───── RECORDS SUPPLIED ─────
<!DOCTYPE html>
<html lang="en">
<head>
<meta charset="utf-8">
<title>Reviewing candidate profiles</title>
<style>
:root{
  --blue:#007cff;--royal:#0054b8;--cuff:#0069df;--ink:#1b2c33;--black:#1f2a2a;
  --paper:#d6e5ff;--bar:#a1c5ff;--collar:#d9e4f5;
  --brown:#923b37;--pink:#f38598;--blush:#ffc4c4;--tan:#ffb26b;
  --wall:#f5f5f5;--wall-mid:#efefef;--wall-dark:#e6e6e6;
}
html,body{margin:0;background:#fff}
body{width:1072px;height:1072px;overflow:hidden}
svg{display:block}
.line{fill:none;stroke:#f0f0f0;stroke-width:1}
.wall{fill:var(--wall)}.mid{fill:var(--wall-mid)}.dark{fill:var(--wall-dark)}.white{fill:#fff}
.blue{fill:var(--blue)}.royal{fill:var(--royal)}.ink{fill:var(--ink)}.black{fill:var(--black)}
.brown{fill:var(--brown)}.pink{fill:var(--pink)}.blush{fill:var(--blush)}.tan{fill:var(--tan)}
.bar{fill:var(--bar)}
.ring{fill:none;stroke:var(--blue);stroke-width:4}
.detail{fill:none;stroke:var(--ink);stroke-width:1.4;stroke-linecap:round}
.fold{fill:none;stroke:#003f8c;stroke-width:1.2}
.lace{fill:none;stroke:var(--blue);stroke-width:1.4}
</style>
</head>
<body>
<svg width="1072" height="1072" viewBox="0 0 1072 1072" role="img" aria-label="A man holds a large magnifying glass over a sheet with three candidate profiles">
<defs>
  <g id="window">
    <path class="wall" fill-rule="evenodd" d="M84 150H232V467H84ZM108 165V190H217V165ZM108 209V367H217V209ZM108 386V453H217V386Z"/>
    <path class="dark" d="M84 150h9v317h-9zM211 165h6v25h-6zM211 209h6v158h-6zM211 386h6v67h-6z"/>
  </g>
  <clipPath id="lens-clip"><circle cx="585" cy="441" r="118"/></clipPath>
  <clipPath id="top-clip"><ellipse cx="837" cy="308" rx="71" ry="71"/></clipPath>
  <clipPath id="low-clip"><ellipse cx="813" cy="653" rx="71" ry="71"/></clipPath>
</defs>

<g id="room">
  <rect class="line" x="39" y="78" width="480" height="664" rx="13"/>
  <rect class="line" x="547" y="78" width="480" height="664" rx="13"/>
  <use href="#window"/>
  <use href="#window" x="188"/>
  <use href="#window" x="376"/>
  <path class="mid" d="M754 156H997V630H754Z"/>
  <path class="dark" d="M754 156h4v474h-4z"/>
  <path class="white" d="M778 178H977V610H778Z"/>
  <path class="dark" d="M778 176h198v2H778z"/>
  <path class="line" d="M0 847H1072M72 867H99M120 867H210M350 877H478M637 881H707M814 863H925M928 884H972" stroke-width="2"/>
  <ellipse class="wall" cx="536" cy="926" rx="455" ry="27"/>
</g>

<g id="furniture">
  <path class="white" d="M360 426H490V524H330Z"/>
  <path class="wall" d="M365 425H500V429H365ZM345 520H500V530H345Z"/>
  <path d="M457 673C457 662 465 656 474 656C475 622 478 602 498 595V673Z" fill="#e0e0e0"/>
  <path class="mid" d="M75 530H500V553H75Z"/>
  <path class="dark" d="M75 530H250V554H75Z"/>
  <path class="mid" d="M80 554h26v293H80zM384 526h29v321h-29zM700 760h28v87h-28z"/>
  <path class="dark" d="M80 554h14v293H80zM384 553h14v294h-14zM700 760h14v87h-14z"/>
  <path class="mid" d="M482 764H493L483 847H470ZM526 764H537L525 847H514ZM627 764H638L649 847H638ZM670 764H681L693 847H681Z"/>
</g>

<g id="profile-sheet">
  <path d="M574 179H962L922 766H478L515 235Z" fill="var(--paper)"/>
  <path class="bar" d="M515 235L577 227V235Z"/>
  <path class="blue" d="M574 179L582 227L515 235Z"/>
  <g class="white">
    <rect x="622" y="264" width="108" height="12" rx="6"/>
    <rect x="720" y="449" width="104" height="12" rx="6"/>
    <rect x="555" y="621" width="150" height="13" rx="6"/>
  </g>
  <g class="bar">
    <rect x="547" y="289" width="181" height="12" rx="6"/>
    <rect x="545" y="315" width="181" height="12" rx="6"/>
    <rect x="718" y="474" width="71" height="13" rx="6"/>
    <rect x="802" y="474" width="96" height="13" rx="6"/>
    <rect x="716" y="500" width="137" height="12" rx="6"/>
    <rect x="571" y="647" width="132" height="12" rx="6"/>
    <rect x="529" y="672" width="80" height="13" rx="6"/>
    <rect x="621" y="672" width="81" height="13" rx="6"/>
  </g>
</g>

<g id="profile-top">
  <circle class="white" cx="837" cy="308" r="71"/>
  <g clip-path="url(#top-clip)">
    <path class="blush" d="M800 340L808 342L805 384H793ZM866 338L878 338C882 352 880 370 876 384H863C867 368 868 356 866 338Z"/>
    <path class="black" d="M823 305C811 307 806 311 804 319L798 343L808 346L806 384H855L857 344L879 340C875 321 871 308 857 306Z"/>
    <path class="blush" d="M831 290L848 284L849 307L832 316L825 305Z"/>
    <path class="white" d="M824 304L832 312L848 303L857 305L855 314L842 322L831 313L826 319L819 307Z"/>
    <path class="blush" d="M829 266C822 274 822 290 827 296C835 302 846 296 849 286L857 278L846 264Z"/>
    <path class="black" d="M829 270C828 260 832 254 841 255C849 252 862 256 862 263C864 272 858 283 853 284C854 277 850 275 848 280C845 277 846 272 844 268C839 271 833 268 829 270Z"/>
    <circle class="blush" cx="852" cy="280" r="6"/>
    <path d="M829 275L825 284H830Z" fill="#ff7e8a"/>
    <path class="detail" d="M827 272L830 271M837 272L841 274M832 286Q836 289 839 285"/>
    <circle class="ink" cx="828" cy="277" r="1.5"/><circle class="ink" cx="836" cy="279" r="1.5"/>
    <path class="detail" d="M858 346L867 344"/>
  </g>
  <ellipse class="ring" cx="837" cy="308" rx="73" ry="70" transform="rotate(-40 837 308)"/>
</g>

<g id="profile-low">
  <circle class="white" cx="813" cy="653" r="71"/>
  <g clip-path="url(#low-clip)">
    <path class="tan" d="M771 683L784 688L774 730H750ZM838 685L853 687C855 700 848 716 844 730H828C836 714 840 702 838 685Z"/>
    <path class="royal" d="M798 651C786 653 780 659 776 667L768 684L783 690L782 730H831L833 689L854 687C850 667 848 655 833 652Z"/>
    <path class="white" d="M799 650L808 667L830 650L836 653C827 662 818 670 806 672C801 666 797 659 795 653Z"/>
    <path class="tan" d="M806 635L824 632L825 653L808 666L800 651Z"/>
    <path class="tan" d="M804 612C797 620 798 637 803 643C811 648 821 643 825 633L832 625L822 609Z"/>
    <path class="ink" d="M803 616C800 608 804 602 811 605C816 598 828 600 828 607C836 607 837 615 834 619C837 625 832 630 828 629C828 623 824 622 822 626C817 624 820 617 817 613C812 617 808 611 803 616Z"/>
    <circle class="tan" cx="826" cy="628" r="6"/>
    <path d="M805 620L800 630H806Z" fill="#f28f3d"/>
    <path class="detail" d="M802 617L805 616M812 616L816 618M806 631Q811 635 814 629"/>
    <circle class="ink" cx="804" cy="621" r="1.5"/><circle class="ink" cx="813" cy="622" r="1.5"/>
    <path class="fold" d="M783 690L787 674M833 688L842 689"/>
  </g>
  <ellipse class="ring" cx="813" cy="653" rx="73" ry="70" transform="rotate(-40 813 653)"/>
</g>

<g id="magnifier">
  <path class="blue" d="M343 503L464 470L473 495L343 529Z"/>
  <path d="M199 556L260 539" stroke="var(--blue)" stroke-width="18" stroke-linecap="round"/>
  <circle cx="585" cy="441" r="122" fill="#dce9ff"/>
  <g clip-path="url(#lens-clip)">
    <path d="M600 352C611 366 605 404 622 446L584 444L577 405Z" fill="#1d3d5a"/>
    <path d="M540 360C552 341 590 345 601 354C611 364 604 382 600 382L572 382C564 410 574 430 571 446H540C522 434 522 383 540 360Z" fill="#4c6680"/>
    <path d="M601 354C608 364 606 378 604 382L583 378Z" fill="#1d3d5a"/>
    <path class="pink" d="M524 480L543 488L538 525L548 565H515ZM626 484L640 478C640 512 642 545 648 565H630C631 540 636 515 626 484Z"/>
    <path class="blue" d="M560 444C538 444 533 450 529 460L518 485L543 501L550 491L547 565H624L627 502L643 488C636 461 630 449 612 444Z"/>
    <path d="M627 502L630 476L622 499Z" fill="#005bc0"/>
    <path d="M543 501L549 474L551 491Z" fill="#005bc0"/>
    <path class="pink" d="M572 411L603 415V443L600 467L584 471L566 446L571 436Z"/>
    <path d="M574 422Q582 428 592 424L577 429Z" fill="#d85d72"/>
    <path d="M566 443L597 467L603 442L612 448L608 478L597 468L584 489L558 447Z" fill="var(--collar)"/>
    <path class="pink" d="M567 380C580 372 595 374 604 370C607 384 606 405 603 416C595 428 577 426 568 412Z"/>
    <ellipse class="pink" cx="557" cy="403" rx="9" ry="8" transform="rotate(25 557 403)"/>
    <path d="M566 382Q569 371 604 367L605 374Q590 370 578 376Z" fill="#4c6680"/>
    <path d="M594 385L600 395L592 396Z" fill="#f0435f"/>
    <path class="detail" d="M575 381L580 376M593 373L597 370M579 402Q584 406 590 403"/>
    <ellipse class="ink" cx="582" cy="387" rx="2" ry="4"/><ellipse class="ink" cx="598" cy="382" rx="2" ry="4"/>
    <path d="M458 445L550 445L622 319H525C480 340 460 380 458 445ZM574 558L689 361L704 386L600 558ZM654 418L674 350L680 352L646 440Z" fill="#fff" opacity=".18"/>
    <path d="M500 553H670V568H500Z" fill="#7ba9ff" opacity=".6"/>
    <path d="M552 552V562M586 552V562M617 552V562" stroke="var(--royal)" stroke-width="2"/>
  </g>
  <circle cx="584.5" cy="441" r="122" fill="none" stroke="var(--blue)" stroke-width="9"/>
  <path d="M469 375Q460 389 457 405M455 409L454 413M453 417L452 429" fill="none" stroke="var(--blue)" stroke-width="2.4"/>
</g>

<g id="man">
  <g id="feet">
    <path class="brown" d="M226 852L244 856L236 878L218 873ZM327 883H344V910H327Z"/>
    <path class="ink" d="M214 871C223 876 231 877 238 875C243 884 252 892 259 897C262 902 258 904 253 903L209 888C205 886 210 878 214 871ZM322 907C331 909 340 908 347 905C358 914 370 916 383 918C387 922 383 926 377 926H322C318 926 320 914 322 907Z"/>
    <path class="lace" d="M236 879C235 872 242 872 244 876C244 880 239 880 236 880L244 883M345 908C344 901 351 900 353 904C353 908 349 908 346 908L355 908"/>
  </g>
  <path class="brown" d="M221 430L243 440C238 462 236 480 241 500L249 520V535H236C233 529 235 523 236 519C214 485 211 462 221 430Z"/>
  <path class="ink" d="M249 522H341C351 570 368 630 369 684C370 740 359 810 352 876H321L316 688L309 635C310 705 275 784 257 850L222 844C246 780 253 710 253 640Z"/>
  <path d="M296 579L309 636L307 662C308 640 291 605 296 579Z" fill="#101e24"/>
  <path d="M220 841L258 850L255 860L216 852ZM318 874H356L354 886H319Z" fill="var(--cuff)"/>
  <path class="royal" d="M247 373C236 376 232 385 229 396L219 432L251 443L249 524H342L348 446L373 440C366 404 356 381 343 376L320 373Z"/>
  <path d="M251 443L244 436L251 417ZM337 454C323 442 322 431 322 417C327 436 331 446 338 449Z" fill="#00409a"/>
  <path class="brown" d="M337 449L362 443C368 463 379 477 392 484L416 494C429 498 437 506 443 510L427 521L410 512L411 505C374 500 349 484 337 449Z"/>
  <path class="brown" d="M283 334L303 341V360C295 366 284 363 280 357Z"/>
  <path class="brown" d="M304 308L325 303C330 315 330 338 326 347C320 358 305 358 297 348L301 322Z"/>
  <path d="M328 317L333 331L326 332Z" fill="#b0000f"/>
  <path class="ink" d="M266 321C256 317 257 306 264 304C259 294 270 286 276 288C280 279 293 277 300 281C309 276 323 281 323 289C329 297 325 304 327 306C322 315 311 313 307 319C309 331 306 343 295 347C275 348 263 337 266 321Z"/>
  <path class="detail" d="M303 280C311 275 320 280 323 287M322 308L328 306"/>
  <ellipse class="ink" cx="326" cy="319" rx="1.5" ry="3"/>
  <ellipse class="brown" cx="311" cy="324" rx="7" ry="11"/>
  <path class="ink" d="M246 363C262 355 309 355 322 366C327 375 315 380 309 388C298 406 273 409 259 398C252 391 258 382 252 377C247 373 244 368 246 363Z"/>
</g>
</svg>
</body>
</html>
─────
◆ WHAT YOU ARE ASKED TO DO ◆
What is needed is every line of the records that contains the word "royal".

◆ RESPONSE TO THIS TASK ◆
  --blue:#007cff;--royal:#0054b8;--cuff:#0069df;--ink:#1b2c33;--black:#1f2a2a;
.blue{fill:var(--blue)}.royal{fill:var(--royal)}.ink{fill:var(--ink)}.black{fill:var(--black)}
    <path class="royal" d="M798 651C786 653 780 659 776 667L768 684L783 690L782 730H831L833 689L854 687C850 667 848 655 833 652Z"/>
    <path d="M552 552V562M586 552V562M617 552V562" stroke="var(--royal)" stroke-width="2"/>
  <path class="royal" d="M247 373C236 376 232 385 229 396L219 432L251 443L249 524H342L348 446L373 440C366 404 356 381 343 376L320 373Z"/>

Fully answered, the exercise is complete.